I have read many times that a good debugging step while building a machine learning model is to try to overfit your model to a very small subset of your data. [Here is one such instance].
Provided your code is bug free, is it always possible to achieve perfect or near-perfect performance on the training set when you do this? Could you do it even on a small dataset of random numbers?
I have a model that is achieving significantly better accuracy on my actual data than it does if I feed it random numbers, but its far from perfect, and it seems no matter how small I make the dataset, how many layers I use, or how big I make the layers, the accuracy stays about the same. What could cause this?
UPDATE: Thanks to folks who responded, I understand that it should always be possible to fit a small subset of your data, so I took another look at my implementation.
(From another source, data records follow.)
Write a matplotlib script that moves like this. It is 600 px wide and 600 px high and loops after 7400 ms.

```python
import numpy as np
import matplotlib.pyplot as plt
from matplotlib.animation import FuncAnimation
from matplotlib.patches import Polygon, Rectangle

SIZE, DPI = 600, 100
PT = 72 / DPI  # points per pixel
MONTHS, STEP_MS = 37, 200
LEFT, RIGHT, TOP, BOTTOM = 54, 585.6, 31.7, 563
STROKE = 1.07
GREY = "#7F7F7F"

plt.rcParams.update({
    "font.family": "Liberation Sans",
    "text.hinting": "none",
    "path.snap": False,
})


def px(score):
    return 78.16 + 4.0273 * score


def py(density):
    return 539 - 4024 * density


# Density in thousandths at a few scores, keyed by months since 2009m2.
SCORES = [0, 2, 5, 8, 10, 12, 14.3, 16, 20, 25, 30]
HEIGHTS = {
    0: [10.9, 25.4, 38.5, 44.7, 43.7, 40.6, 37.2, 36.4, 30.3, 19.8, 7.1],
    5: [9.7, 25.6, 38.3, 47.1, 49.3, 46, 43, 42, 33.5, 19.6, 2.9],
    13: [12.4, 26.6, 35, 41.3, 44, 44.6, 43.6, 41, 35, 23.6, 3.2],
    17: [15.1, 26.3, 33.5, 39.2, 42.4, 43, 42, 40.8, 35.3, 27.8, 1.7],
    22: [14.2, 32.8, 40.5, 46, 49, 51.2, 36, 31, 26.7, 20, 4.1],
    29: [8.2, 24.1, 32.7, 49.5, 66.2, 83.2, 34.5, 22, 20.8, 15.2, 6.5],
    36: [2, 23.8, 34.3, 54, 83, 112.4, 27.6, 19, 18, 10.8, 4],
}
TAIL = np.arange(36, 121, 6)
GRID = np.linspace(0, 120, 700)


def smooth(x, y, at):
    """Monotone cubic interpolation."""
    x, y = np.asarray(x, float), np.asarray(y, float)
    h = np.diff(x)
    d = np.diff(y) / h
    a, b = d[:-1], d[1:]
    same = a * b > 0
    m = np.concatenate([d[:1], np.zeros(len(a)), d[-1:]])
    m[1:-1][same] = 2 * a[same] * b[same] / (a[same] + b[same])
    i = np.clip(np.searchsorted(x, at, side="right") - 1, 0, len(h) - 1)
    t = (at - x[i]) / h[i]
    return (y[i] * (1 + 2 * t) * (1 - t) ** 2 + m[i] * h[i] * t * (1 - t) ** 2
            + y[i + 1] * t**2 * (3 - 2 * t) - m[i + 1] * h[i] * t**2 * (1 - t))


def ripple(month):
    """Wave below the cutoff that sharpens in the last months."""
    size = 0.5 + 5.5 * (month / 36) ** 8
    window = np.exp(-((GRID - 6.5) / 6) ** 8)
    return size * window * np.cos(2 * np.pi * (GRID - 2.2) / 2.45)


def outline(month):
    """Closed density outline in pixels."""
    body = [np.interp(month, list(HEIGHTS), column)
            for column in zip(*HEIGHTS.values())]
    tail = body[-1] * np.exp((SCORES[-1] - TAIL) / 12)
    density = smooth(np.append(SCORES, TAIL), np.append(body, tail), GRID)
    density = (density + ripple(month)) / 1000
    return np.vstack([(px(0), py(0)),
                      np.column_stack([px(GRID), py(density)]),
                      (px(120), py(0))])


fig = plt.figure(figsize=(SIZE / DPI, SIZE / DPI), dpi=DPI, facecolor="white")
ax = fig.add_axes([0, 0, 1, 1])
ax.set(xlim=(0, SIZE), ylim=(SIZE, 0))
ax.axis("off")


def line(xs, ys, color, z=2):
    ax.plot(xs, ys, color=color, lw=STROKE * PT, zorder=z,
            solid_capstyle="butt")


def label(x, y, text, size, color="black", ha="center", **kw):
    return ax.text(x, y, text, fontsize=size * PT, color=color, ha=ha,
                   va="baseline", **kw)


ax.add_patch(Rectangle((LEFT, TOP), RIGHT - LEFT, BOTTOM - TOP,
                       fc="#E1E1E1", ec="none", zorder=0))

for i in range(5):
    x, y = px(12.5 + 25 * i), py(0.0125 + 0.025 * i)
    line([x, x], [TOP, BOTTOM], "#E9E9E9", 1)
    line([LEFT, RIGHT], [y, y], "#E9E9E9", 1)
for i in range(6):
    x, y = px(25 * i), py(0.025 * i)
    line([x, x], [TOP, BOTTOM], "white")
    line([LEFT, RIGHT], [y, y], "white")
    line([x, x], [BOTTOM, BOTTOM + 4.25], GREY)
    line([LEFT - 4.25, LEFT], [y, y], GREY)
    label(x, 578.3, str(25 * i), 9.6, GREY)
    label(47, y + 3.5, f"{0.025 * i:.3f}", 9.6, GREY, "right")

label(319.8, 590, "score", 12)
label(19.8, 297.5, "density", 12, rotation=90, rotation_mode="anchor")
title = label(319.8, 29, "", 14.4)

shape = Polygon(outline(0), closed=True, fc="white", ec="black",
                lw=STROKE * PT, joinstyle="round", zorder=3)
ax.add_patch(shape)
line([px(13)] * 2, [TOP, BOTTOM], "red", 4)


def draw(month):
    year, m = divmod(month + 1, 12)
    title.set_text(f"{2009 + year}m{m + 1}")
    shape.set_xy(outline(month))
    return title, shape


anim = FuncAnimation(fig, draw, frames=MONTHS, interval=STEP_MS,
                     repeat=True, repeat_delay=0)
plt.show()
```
It turned out there were several small issues. Switching from random uniform weight initialization to xavier initialization provided a significant bump in my results (I assumed this would only improve the speed at which training would converge to the same crappy result, but it actually improved the accuracy overall). I also did not have fully normalized data. Everything was in a range from 0 to ~10, which I initially thought should be good enough, but I got another big bump in performance when I normalized to -1 to 1. A third problem I had was with my validation set. My data is in several different sets from different sources, and it turned out there were distinct "styles" or trends to each set. I was training on a majority of the datasets, and evaluating on one particular set. When I shuffled all the individual examples together from all sets, and then drew my validation set randomly from the complete shuffled set, I started seeing accuracies in the mid and upper 90s!